Policies, wildcarded terms, restrictive mode, and out of school mode can all cause some trouble if their configurations aren’t carefully considered. Here’s a workflow to troubleshoot one of the most common scenarios facing admins using GoGuardian!
1. Why is _____.com/____ being blocked for my students?
This is probably the most common type of support ticket or chats GoGuardian receives on a day-to-day basis regarding GoGuardian Admin. This is a valid question! Here are the steps we take to figure out why a particular site is being blocked.
- Step one is making sure GoGuardian is blocking the web page in question. Start out by searching for the student in GoGuardian Admin and checking their browsing history to find the exact moment the student was blocked. Administrators can do this in Admin V1 or V2. V2 allows administrators to filter student activity by blocked results only. This makes it easier to find the blocked instances.
- After it’s been determined that GoGuardian Admin is blocking the web page, take note of what OU the user was in who was blocked, then navigate to the policies page to check and see which policies are applied to that OU.
- From here, open the policies that are applied to that OU and scan policy to make sure
- ...that the site in question is not on the list of blocked sites in the “sites” tab.
- ...that the URL that was blocked does not match the filter for any wildcarded terms in the blocked list in the “sites” tab.
- ...that the policy does not have the “restrictive mode” toggle enabled - this will block all sites except those that are added as allowed sites in the “sites” tab.
- ...that the blocked site is not in a category that is blocked in the “Categories” tab.

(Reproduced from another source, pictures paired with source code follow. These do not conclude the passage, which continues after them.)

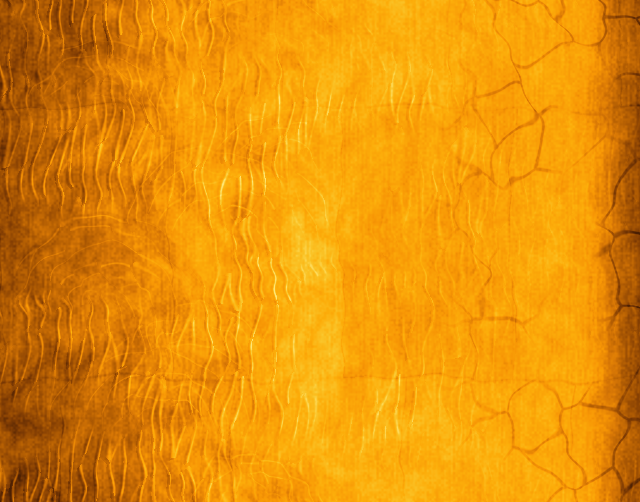
Reproduce this texture procedurally as a Shadertoy shader.

```glsl
const vec3 GOLD[8] = vec3[8](
    vec3(0.29, 0.12, 0.01), vec3(0.51, 0.24, 0.01), vec3(0.69, 0.36, 0.01),
    vec3(0.85, 0.47, 0.02), vec3(0.97, 0.59, 0.02), vec3(0.99, 0.68, 0.04),
    vec3(0.98, 0.77, 0.16), vec3(1.00, 0.90, 0.46));
const vec2 SHEET_SIZE = vec2(0.34, 0.54);     // leaf sheets, in canvas heights
const float SHEET_BASE = 0.245;
const vec2 CREASE_SCALE = vec2(40.0, 12.0);   // tall, narrow cells
const vec2 CRACK_SCALE = vec2(10.0, 8.0);
const vec2 FIBRE_SCALE = vec2(230.0, 16.0);
const float GRAIN_SCALE = 210.0;
const float CREASE_LIGHT = 2.0;
const float CREASE_SHADE = 0.7;
const float ARC_LIGHT = 1.1;
const float CRACK_SHADE = 1.3;
const int FOLD_COUNT = 8;

float hash(vec2 p) {
    vec3 q = fract(vec3(p.xyx) * 0.1031);
    q += dot(q, q.yzx + 33.33);
    return fract((q.x + q.y) * q.z);
}

vec2 hash2(vec2 p) {
    return vec2(hash(p), hash(p + 57.3));
}

float noise(vec2 p) {
    vec2 i = floor(p), f = fract(p);
    f = f * f * (3.0 - 2.0 * f);
    return mix(mix(hash(i), hash(i + vec2(1, 0)), f.x),
               mix(hash(i + vec2(0, 1)), hash(i + vec2(1, 1)), f.x), f.y);
}

float fbm(vec2 p) {
    float sum = 0.0, amp = 0.5;
    for (int i = 0; i < 4; i++) {
        sum += amp * noise(p);
        p = mat2(1.6, 1.2, -1.2, 1.6) * p + 7.1;
        amp *= 0.5;
    }
    return sum;
}

// Layered sines bend the straight patterns
vec2 bend(vec2 p) {
    vec2 w = sin(p.yx * vec2(13.0, 11.0) + vec2(0.4, 2.1));
    w += 0.6 * sin(p.yx * vec2(29.0, 31.0) + 3.0 * w.yx + p * 17.0);
    return w + 0.4 * sin(p.yx * vec2(67.0, 59.0) + 2.0 * w);
}

// Distance to the cell border, and how upright that border is
vec2 cellBorder(vec2 p) {
    vec2 base = floor(p), f = fract(p);
    vec2 nearest = vec2(9.0), second = vec2(9.0);
    for (int j = -1; j <= 1; j++)
    for (int i = -1; i <= 1; i++) {
        vec2 g = vec2(i, j);
        vec2 o = g + hash2(base + g) - f;
        if (dot(o, o) < dot(nearest, nearest)) { second = nearest; nearest = o; }
        else if (dot(o, o) < dot(second, second)) second = o;
    }
    return vec2(length(second) - length(nearest), abs(normalize(second - nearest).x));
}

float strokes(vec2 p, float width) {
    vec2 c = cellBorder(p);
    return (1.0 - smoothstep(0.0, width, c.x)) * smoothstep(0.4, 0.9, c.y);
}

float glow(vec2 uv, vec2 centre, vec2 radius) {
    vec2 d = (uv - centre) / radius;
    return exp(-dot(d, d));
}

// Broad light across the foil, in palette steps
float baseTone(vec2 uv) {
    float tone = mix(1.5, 4.6, smoothstep(-0.08, 0.52, uv.x));
    tone -= 3.3 * smoothstep(0.89, 1.02, uv.x);
    tone += 0.9 * glow(uv, vec2(0.49, 0.50), vec2(0.05, 0.30));
    tone += 0.7 * glow(uv, vec2(0.64, 0.95), vec2(0.10, 0.20));
    tone += 0.6 * glow(uv, vec2(0.68, 0.10), vec2(0.12, 0.18));
    tone += 0.7 * glow(uv, vec2(0.24, 0.55), vec2(0.13, 0.30));
    return tone - 0.8 * glow(uv, vec2(0.10, 0.0), vec2(0.22, 0.18));
}

// Overlapping sheets: a tone step each and a thin broken seam
float sheets(vec2 p, vec2 warp) {
    vec2 q = p + 0.006 * warp - vec2(0.0, SHEET_BASE);
    q /= SHEET_SIZE;
    q.x += 0.37 * floor(q.y);
    vec2 edge = min(fract(q), 1.0 - fract(q)) * SHEET_SIZE;
    float seam = 1.0 - smoothstep(0.0, 0.005, min(edge.x * 1.6, edge.y));
    return 0.6 * (hash(floor(q) + 4.0) - 0.5) - 0.8 * seam * noise(p * 14.0);
}

// Domed folds filled with concentric fine arcs
float folds(vec2 p, vec2 warp) {
    float tone = 0.0;
    for (int i = 0; i < FOLD_COUNT; i++) {
        float k = float(i);
        vec2 centre = vec2(0.06 + 0.6 * hash(vec2(k, 3.0)), fract(0.02 + k * 0.382) - 0.04);
        float radius = 0.12 + 0.11 * hash(vec2(k, 8.0));
        vec2 q = p - centre + 0.007 * warp;
        float r = length(q) + 1e-4;
        float dome = smoothstep(-0.1, 0.5, q.y / r) * smoothstep(0.03, 0.09, r);
        dome *= 1.0 - smoothstep(radius - 0.006, radius, r);
        float arcs = strokes(vec2(r * 34.0, atan(q.x, q.y) * 2.2) + k * 9.0, 0.16);
        tone += dome * (ARC_LIGHT * arcs * noise(p * 19.0 + k) - 0.35 * r / radius);
    }
    return tone;
}

void mainImage(out vec4 fragColor, in vec2 fragCoord) {
    vec2 uv = fragCoord / iResolution.xy;
    vec2 p = fragCoord / iResolution.y;
    vec2 warp = bend(p);
    float tone = baseTone(uv) + sheets(p, warp) + folds(p, warp);

    // Upright creases in clumps, each with a shaded side
    float clump = smoothstep(0.36, 0.64, fbm(p * 6.0 + 2.0));
    clump *= mix(1.0, 0.2, smoothstep(0.55, 0.85, uv.x));
    vec2 q = (p + 0.008 * warp) * CREASE_SCALE;
    float lit = strokes(q, 0.24) * (0.4 + 0.8 * noise(p * 45.0));
    float shade = strokes(q + vec2(0.22, 0.05), 0.35);
    tone += clump * (CREASE_LIGHT * lit - CREASE_SHADE * shade);

    // Dark cracks towards the right
    float crack = 1.0 - smoothstep(0.015, 0.075, cellBorder((p + 0.015 * warp) * CRACK_SCALE).x);
    float crackArea = smoothstep(0.62, 0.84, uv.x) * smoothstep(0.3, 0.6, noise(p * 7.0 + 5.0) + 0.25 * uv.y);
    tone -= CRACK_SHADE * crack * crackArea;

    // Mottling, brushed fibres and grain
    float rough = mix(1.0, 0.55, smoothstep(0.3, 0.8, uv.x));
    tone += 2.6 * rough * (fbm(p * vec2(26.0, 18.0) + 0.5 * warp) - 0.47);
    tone += 0.6 * (noise(p * FIBRE_SCALE) - 0.5);
    tone += 0.7 * (noise(p * GRAIN_SCALE) - 0.5);

    tone = clamp(tone, 0.0, 6.999);
    int stop = int(tone);
    fragColor = vec4(mix(GOLD[stop], GOLD[stop + 1], fract(tone)), 1.0);
}
```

NOTE: The shorter the wildcarded term, the more likely it is to be part of a larger URL. wildcarding *io*, for example, has the potential to trigger blocks for URLs of many legitimate websites like ohio.gov.
2. Testing Filtering Policies
Often times Admins want to see what exactly is going on from a user’s perspective - this is a great practice but can result in some undesirable situations regarding the test data for the user account. The best practice here would be to create a specific test user login that will not be tied to any actual users in your organization. Use your favorite actor, the school mascot, or fictional character’s name to test your user experience and filtering policies. Do NOT use an account that already belongs to one of your users.